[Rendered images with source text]
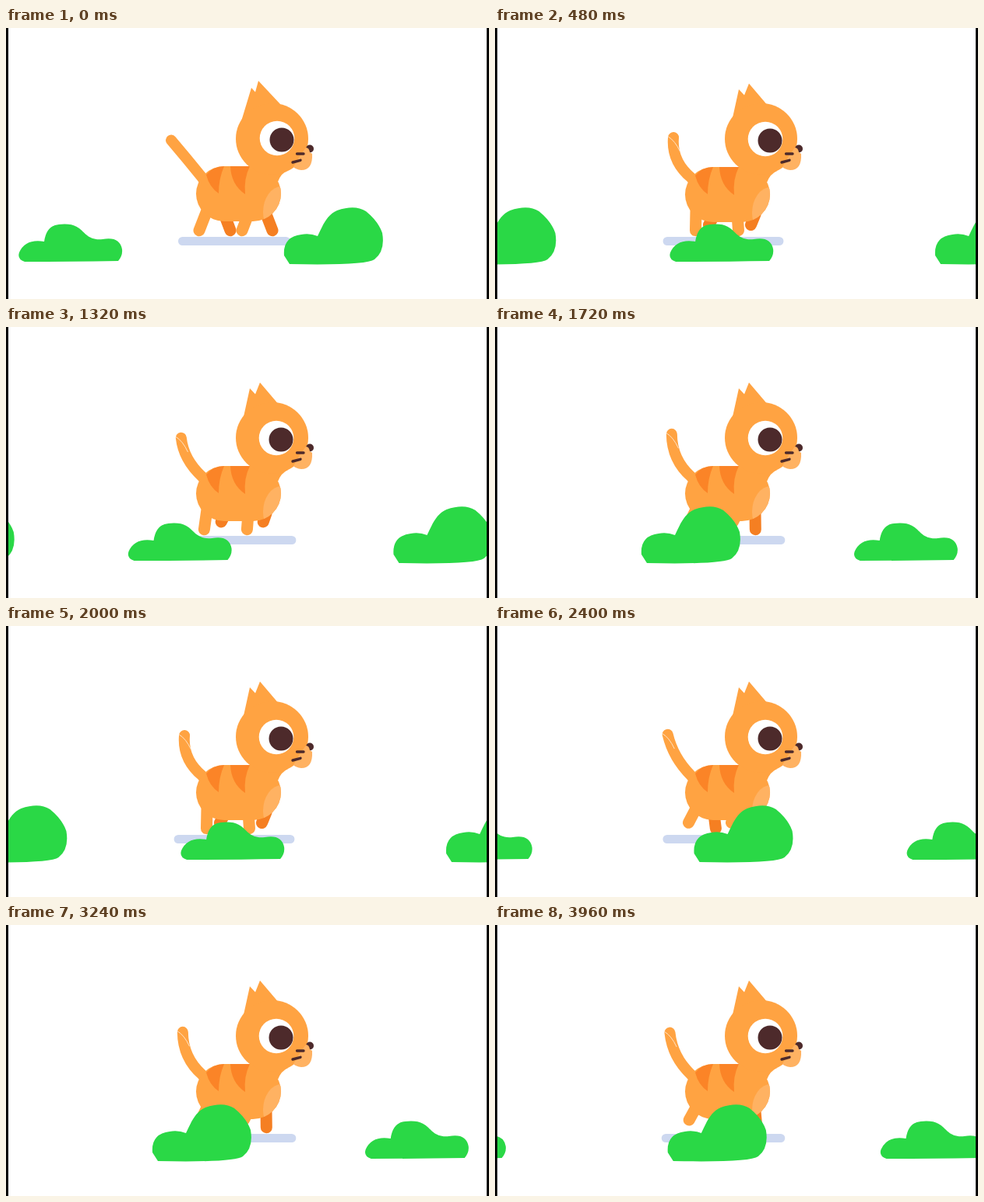
Write an HTML page that moves like this. It is 620 by 349 pixels and loops after 4 s.

```html
<!DOCTYPE html>
<html lang="en">
<head>
<meta charset="utf-8">
<title>Walking cat</title>
<style>
  html, body { margin: 0; width: 100%; height: 100%; overflow: hidden; background: #fff; }
  svg { display: block; width: 100vw; height: 100vh; }
  .fur { fill: #ffa342; }
  .stripe { fill: #fb8427; }
  .pale { fill: #ffb262; }
  .ink { fill: #4d2a2b; }
  .line { fill: none; stroke-linecap: round; }
  .leg { stroke-width: 15; stroke: #ffa342; }
  .far { stroke: #f57f22; }
</style>
</head>
<body>
<svg viewBox="0 0 620 349">
  <defs>
    <clipPath id="torso"><rect x="244" y="179" width="109" height="71" rx="36"/></clipPath>
    <g id="bushes" fill="#2ad846">
      <path d="M24 301Q14 298 17 289Q25 271 49 275Q52 254 68 253Q85 251 94 258C101 263 106 274 124 272Q146 268 149 285Q150 293 144 300Q80 301 24 301Z"/>
      <path d="M364 304L357 293Q355 269 379 266Q390 264 400 268C406 256 411 241 425 235Q448 227 462 236Q478 249 483 264Q487 287 473 298Q462 306 364 304Z"/>
    </g>
  </defs>
  <path id="shadow" class="line" stroke="#cdd8f0" stroke-width="11"/>
  <path id="farBack" class="line leg far"/>
  <path id="farFront" class="line leg far"/>
  <path id="tail" class="line" stroke="#ffa342" stroke-width="14"/>
  <path id="seam" class="line" stroke="#ffe3c4" stroke-width="1"/>
  <path id="nearBack" class="line leg"/>
  <path id="nearFront" class="line leg"/>
  <g id="body">
    <rect class="fur" x="244" y="179" width="109" height="71" rx="36"/>
    <path class="fur" d="M305 179H362V184Q353 188 349 199L340 216H305Z"/>
    <ellipse class="pale" cx="354" cy="238" rx="24" ry="33" clip-path="url(#torso)"/>
    <path class="stripe" d="M257 190Q266 179 280 179Q273 195 273 214Q261 206 257 190Z"/>
    <path class="stripe" d="M288 179H313Q305 195 307 215Q289 203 288 179Z"/>
  </g>
  <path id="ears" class="fur"/>
  <ellipse class="fur" cx="341.5" cy="142.7" rx="46.5" ry="46"/>
  <g id="eye">
    <circle cx="347" cy="143" r="22.3" fill="#fff"/>
    <circle class="ink" cx="353" cy="145" r="15.5"/>
  </g>
  <circle class="ink" cx="390" cy="155.5" r="5"/>
  <path class="pale" d="M385 154Q389 154 390 160L393 162Q394 183 379 183Q372 182 369 179Q375 167 385 154Z"/>
  <path class="line" stroke="#4d2a2b" stroke-width="3.4" d="M373.5 162H382M368 173L378 170.3"/>
  <use id="bushA" href="#bushes"/>
  <use id="bushB" href="#bushes"/>
  <path d="M0 0H3V349H0ZM617 0H620V349H617Z"/>
</svg>
<script>
  const LOOP = 4000, STEP = 40, REPEAT = 760, STRIDE = 726, SPAN = 613.7;
  const part = id => document.getElementById(id);
  const set = (id, name, value) => part(id).setAttribute(name, value);
  const draw = (id, d) => set(id, 'd', d);
  const move = (id, x, y) => set(id, 'transform', `translate(${x} ${y})`);

  // First half of a stride pushes the foot back, second half lifts it forward.
  function leg(id, hipX, hipY, footX, cycle) {
    const q = cycle % 1, u = Math.max(0, q * 2 - 1);
    const reach = q < .5 ? 14 * (1 - 2 * q) : 14 * u ** 3;
    const lift = 10 * Math.sin(Math.PI * u) ** 2;
    draw(id, `M${hipX} ${hipY}L${footX + reach} ${260.7 - lift}`);
  }

  function render(time) {
    const phase = Math.floor(time % LOOP / STEP) * STEP % REPEAT;
    const q = phase / STRIDE, swing = Math.sin(Math.PI * q);

    const half = 66.5 + 7.5 * Math.sin(2 * Math.PI * q) ** 2;
    draw('shadow', `M${293 - half} 274.5H${293 + half}`);

    leg('farBack', 281, 242, 274, q);
    leg('farFront', 334, 240, 328, q);
    leg('nearBack', 258, 235, 248, q + .5);
    leg('nearFront', 311, 240, 303, q + .5);

    const tipX = 212 + 19.5 * swing;
    const tipY = 144.5 - 6 * (swing + .35 * Math.sin(2 * Math.PI * q));
    draw('tail', `M255 197L252 193Q${232 - 6.5 * swing} ${168 + 4 * swing} ${tipX} ${tipY}`);
    draw('seam', `M${tipX - 6.5} ${tipY - 1}Q${tipX + 2} ${tipY + 4} ${tipX + 8.5} ${tipY + 18}`);
    set('seam', 'opacity', Math.min(1, swing * 2));

    // Ears perk up at the start of each stride.
    const perk = Math.max(0, 1 - phase / 100, (phase - 640) / 200);
    const mix = (a, b) => a + (b - a) * perk;
    draw('ears', `M${mix(304, 302)} 120L${mix(313, 315)} ${mix(79, 77)}L320 ${mix(86.5, 82.5)}` +
      `L${mix(326, 324)} ${mix(71.5, 68)}L${mix(348.5, 352)} 98L342 142Z`);
    move('eye', perk, -perk);
    move('body', 0, -perk);

    const scroll = -phase * .845;
    move('bushA', scroll, 0);
    move('bushB', scroll + SPAN, 0);
  }

  const start = performance.now();
  function tick() {
    render(performance.now() - start);
    requestAnimationFrame(tick);
  }
  tick();
</script>
</body>
</html>
```
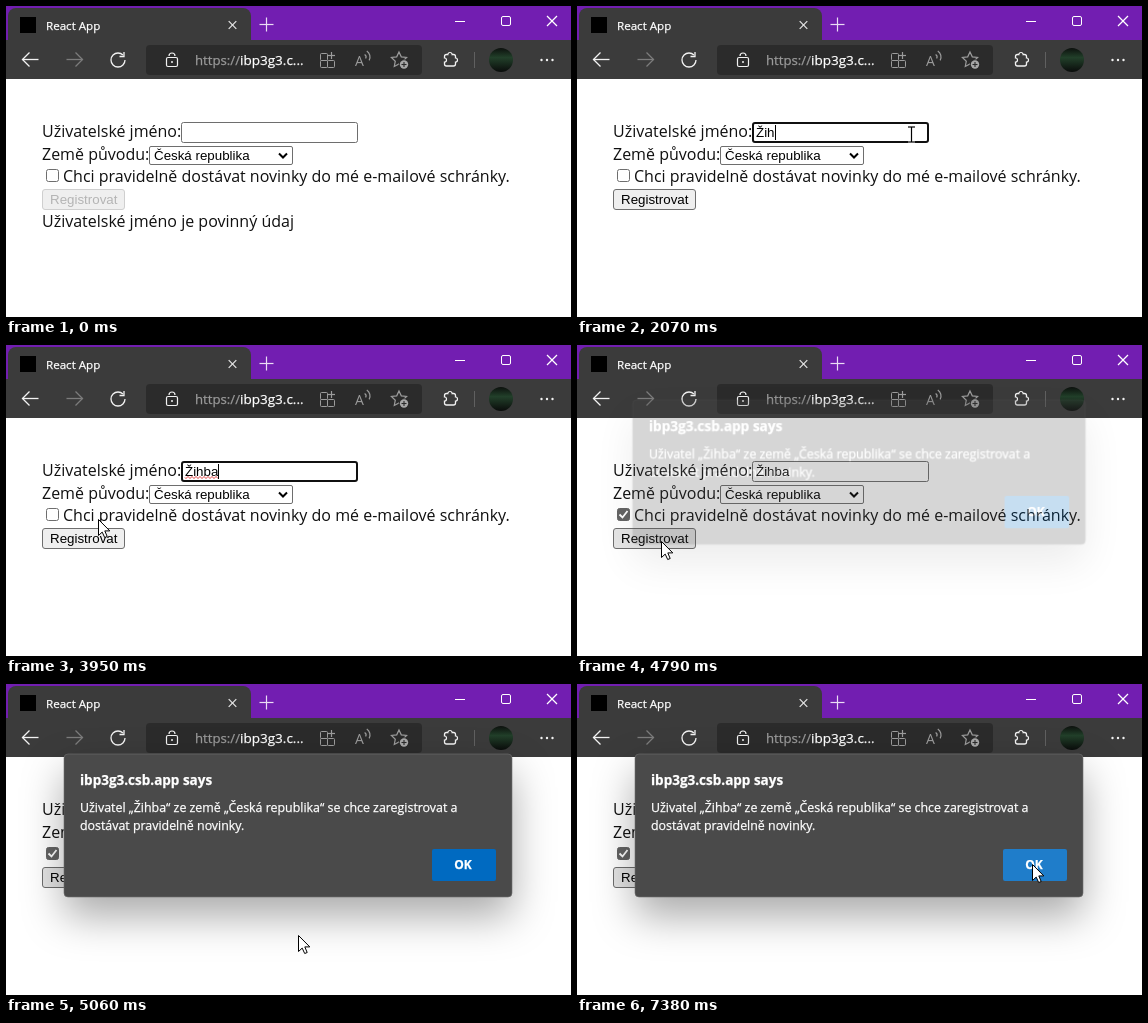
An HTML page with a canvas for the animation above (8 s loop, 565x311 px).

```html
<!DOCTYPE html>
<html lang="cs">
<head>
<meta charset="utf-8">
<title>React App</title>
<style>
html, body { margin: 0; width: 100%; height: 100%; overflow: hidden; background: #fff; }
canvas { display: block; width: 565px; height: 311px; }
</style>
</head>
<body>
<canvas id="stage" width="565" height="311"></canvas>
<script>
const W = 565, H = 311, LOOP = 8000;
const UI = '"Open Sans", sans-serif';
const FORM = '13.333px "Liberation Sans", Arial, sans-serif';
const LABEL = '16px ' + UI;
const BORDER = '#6e6e6e', CHROME = '#3b3b3b', PILL = '#2b2b2b', ICON = '#f2f2f2', MUTED = '#9c9c9c';

const NAME = 'Žihba';
const KEYS = [1650, 1900, 2070, 2630, 2780];
const LEAVE = 230, FOCUS = 930, SPELL = 3300, BLUR = 4180, CHECK = 4230;
const SUBMIT = 4440, DIALOG = 4740, HOVER_OK = 7200;

const MOVES = [
  { from: LEAVE, to: 750, x: 334, y: 128 },
  { from: 3100, to: 3880, x: 92, y: 174 },
  { from: 4280, to: 4530, x: 84, y: 196 },
  { from: 4840, to: 5060, x: 292, y: 251 },
  { from: 5060, to: 5570, x: 446, y: 216 },
  { from: 5870, to: 5930, x: 454, y: 209 },
  { from: 6770, to: 6830, x: 456, y: 201 },
  { from: 7110, to: 7380, x: 455, y: 180 }
];

const page = document.getElementById('stage').getContext('2d', { alpha: false });
const layer = document.createElement('canvas');
layer.width = W;
layer.height = H;
let g = page;

const ramp = (t, from, to) => Math.max(0, Math.min(1, (t - from) / (to - from)));
const smooth = p => p * p * (3 - 2 * p);
const lerp = (a, b, p) => a + (b - a) * p;
const mix = (a, b, p) => `rgb(${a.map((v, i) => Math.round(lerp(v, b[i], p)))})`;

function text(str, x, y, font, color, align = 'left') {
  g.font = font;
  g.fillStyle = color;
  g.textAlign = align;
  g.fillText(str, x, y);
}

// Light-on-dark interface text, slightly heavier than the regular cut
function uiText(str, x, y, font, color = '#fff', align = 'left') {
  text(str, x, y, font, color, align);
  g.strokeStyle = color;
  g.lineWidth = 0.25;
  g.strokeText(str, x, y);
}

function stroke(color, width) {
  g.strokeStyle = color;
  g.lineWidth = width;
  g.stroke();
}

function box(x, y, w, h, r, fill, edge, width = 1) {
  g.beginPath();
  g.roundRect(x, y, w, h, r);
  if (fill) { g.fillStyle = fill; g.fill(); }
  if (edge) stroke(edge, width);
}

function line(color, width, ...points) {
  g.beginPath();
  for (const [x, y] of points) g.lineTo(x, y);
  stroke(color, width);
}

function arc(x, y, r, from, to, color, width = 1.2) {
  g.beginPath();
  g.arc(x, y, r, from, to);
  stroke(color, width);
}

function disc(x, y, r, fill) {
  g.beginPath();
  g.arc(x, y, r, 0, 7);
  g.fillStyle = fill;
  g.fill();
}

function plus(x, y, r, color, width = 1.2) {
  line(color, width, [x - r, y], [x + r, y]);
  line(color, width, [x, y - r], [x, y + r]);
}

function cross(x, y, r, color) {
  line(color, 1.2, [x - r, y - r], [x + r, y + r]);
  line(color, 1.2, [x - r, y + r], [x + r, y - r]);
}

function navArrow(x, y, dir, color) {
  line(color, 1.3, [x - 8, y], [x + 8, y]);
  line(color, 1.3, [x + dir, y - 7], [x + 8 * dir, y], [x + dir, y + 7]);
}

function drawTitleBar(t) {
  const dim = ramp(t, LEAVE, 400) * (1 - ramp(t, FOCUS, 1000));
  g.fillStyle = mix([114, 30, 177], [133, 57, 190], dim);
  g.fillRect(0, 0, W, 36);

  box(2, 2, 243, 40, [8, 8, 0, 0], CHROME);
  g.fillStyle = '#000';
  g.fillRect(14, 11, 16, 16);
  uiText('React App', 40, 23.5, '11.6px ' + UI);
  cross(226.5, 19, 3.8, '#e6e6e6');
  plus(260.5, 18.5, 7, '#eadcf4');

  const c = mix([255, 255, 255], [185, 150, 214], dim);
  line(c, 1, [449, 15.5], [459, 15.5]);
  box(495.5, 10.5, 9, 9, 1.5, null, c);
  cross(546, 15, 5, c);
}

function drawAddressBar() {
  box(140, 39, 276, 30, 4, PILL);
  box(160.5, 51.5, 11, 9, 1.5, null, ICON, 1.2);
  arc(166, 50, 3, Math.PI, 0, ICON);
  disc(166, 56, 1, ICON);
  uiText('https://', 189, 59, '13.2px ' + UI, '#9a9a9a');
  uiText('ibp3g3.c...', 234, 59, '13.5px ' + UI);

  for (let i = 0; i < 3; i++) box(314.5 + (i > 1) * 7, 47.5 + (i > 0) * 7, 7, 7, 1, null, MUTED);
  plus(325.5, 49.5, 3.5, MUTED);

  text('A', 349, 60, '14px ' + UI, MUTED);
  for (const r of [3, 7]) arc(357, 51, r, -1, 0.5, MUTED);

  g.beginPath();
  for (let i = 0; i < 10; i++) {
    const a = (i / 5 - 0.5) * Math.PI, r = i % 2 ? 3.9 : 8;
    g.lineTo(393 + r * Math.cos(a), 54 + r * Math.sin(a));
  }
  g.closePath();
  stroke(MUTED, 1.2);
  disc(398, 58.5, 5.2, PILL);
  disc(398, 58.5, 4.2, '#a8a8a8');
  plus(398, 58.5, 2.5, PILL, 1.1);
}

function drawToolbar() {
  g.fillStyle = CHROME;
  g.fillRect(0, 34, W, 40);
  navArrow(24.5, 53.5, -1, ICON);
  navArrow(68.5, 53.5, 1, '#7c7c7c');
  arc(112, 54, 7, 0, 5.5, ICON, 1.3);
  line(ICON, 1.3, [118, 46], [118, 50.5], [113.5, 50.5]);
  drawAddressBar();

  // Puzzle piece: a tile with knobs on top and at the right, a notch on the left
  box(438.5, 48.5, 11, 11.5, 2, null, ICON, 1.3);
  for (const [x, y] of [[444, 48.5], [449.5, 54]]) disc(x, y, 1.8, CHROME);
  arc(444, 48.5, 2, Math.PI, 0, ICON);
  arc(449.5, 54, 2, -Math.PI / 2, Math.PI / 2, ICON);
  disc(438.5, 54, 1.8, CHROME);
  arc(438.5, 54, 2, -Math.PI / 2, Math.PI / 2, ICON);
  line('#606060', 1, [468.5, 46], [468.5, 62]);

  const glow = g.createLinearGradient(495, 42, 495, 66);
  glow.addColorStop(0, '#0c100d');
  glow.addColorStop(0.4, '#22402a');
  glow.addColorStop(1, '#0a0c0b');
  disc(495, 54, 12, glow);
  for (let i = -1; i <= 1; i++) disc(541 + i * 5.5, 54, 1.2, ICON);
}

function drawField(t) {
  const focused = t >= FOCUS && t < BLUR;
  if (focused) box(176, 117, 175, 19, 2, '#fff', '#101010', 2);
  else box(175.5, 116.5, 176, 20, 2, '#fff', BORDER);

  const typed = NAME.slice(0, KEYS.filter(k => t >= k).length);
  text(typed, 179, 131, FORM, '#000');
  if (!focused) return;

  const end = 179 + g.measureText(typed).width;
  if (t >= SPELL) {
    g.beginPath();
    for (let x = 179; x <= end; x++) g.lineTo(x, 132.5 + Math.sin((x - 179) * Math.PI / 2));
    stroke('#e03030', 1);
  }
  const lastKey = Math.max(960, ...KEYS.filter(k => t >= k));
  if ((t - lastKey) % 1060 < 530) {
    g.fillStyle = '#000';
    g.fillRect(Math.round(end), 119, 1, 15);
  }
}

function drawForm(t) {
  const ink = '#101010', ready = t >= KEYS[0];
  g.fillStyle = '#fff';
  g.fillRect(0, 73, W, H - 73);

  text('Uživatelské jméno:', 36, 131, LABEL, ink);
  drawField(t);

  text('Země původu:', 36, 154, LABEL, ink);
  box(143.5, 140.5, 143, 18, 1.5, '#fff', BORDER);
  text('Česká republika', 148, 154, FORM, '#000');
  line('#000', 2, [273, 147.5], [277, 151.5], [281, 147.5]);

  const checked = t >= CHECK;
  box(40.5, 163.5, 12, 12, 2, checked ? '#646464' : '#fff', checked ? '#646464' : BORDER);
  if (checked) line('#fff', 1.8, [42.5, 169.5], [45.5, 172.5], [50.5, 166]);
  text('Chci pravidelně dostávat novinky do mé e-mailové schránky.', 57, 176, LABEL, ink);

  box(36.5, 183.5, 82, 20, 2.5, t >= SUBMIT ? '#e5e5e5' : '#efefef', ready ? BORDER : '#cfcfcf');
  text('Registrovat', 44, 198, FORM, ready ? '#000' : '#b4b4b4');
  if (!ready) text('Uživatelské jméno je povinný údaj', 36, 221, LABEL, ink);
}

function paintDialog(t) {
  g.clearRect(0, 0, W, H);
  g.save();
  g.shadowColor = 'rgba(0,0,0,.34)';
  g.shadowBlur = 42;
  g.shadowOffsetY = 19;
  box(58, 70, 448, 143, 4, '#4a4a4a');
  g.restore();
  box(58, 70, 448, 143, 4, null, 'rgba(110,110,110,.6)');

  const body = '12.4px ' + UI;
  uiText('ibp3g3.csb.app says', 74, 100.5, 'bold 13.5px ' + UI);
  uiText(`Uživatel „${NAME}“ ze země „Česká republika“ se chce zaregistrovat a`, 74, 128, body);
  uiText('dostávat pravidelně novinky.', 74, 146, body);
  box(426, 165, 64, 32, 2, mix([0, 106, 193], [31, 125, 202], ramp(t, HOVER_OK, HOVER_OK + 120)));
  uiText('OK', 457, 185, 'bold 12px ' + UI, '#fff', 'center');
}

function drawDialog(t) {
  const open = ramp(t, DIALOG, DIALOG + 230);
  if (!open) return;
  g = layer.getContext('2d');
  paintDialog(t);
  g = page;

  const rest = 1 - smooth(open), scale = 1 + 0.012 * rest;
  g.save();
  g.globalAlpha = open;
  g.translate(282, 141.5 - 16.5 * rest);
  g.scale(scale, scale);
  g.drawImage(layer, -282, -141.5);
  g.restore();
}

function arrow(x, y) {
  g.beginPath();
  for (const [dx, dy] of [[0, 0], [0, 16], [3.7, 12.6], [6.2, 18], [8.7, 17], [6.3, 11.4], [11.3, 11.4]]) {
    g.lineTo(x + 0.5 + dx, y + 0.5 + dy);
  }
  g.closePath();
  g.fillStyle = '#fff';
  g.fill();
  stroke('#000', 1);
}

function beam(x, y) {
  for (const [color, width] of [['#fff', 3], ['#000', 1.2]]) {
    line(color, width, [x + 0.5, y - 7], [x + 0.5, y + 8]);
    for (const end of [y - 7, y + 8]) line(color, width, [x - 3, end], [x + 4, end]);
  }
}

function drawPointer(t) {
  if (t < LEAVE) return;
  let x = 500, y = 330;
  for (const m of MOVES) {
    const p = smooth(ramp(t, m.from, m.to));
    x = lerp(x, m.x, p);
    y = lerp(y, m.y, p);
  }
  const overField = x > 175 && x < 352 && y > 116 && y < 137;
  (overField ? beam : arrow)(Math.round(x), Math.round(y));
}

const start = performance.now();
function tick() {
  const t = (performance.now() - start) % LOOP;
  drawTitleBar(t);
  drawToolbar();
  drawForm(t);
  drawDialog(t);
  drawPointer(t);
  requestAnimationFrame(tick);
}
tick();
</script>
</body>
</html>
```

Instructions for the task: Of the records above, copy each line that includes "from".

Problem solution:
  { from: LEAVE, to: 750, x: 334, y: 128 },
  { from: 3100, to: 3880, x: 92, y: 174 },
  { from: 4280, to: 4530, x: 84, y: 196 },
  { from: 4840, to: 5060, x: 292, y: 251 },
  { from: 5060, to: 5570, x: 446, y: 216 },
  { from: 5870, to: 5930, x: 454, y: 209 },
  { from: 6770, to: 6830, x: 456, y: 201 },
  { from: 7110, to: 7380, x: 455, y: 180 }
const ramp = (t, from, to) => Math.max(0, Math.min(1, (t - from) / (to - from)));
function arc(x, y, r, from, to, color, width = 1.2) {
  g.arc(x, y, r, from, to);
    const p = smooth(ramp(t, m.from, m.to));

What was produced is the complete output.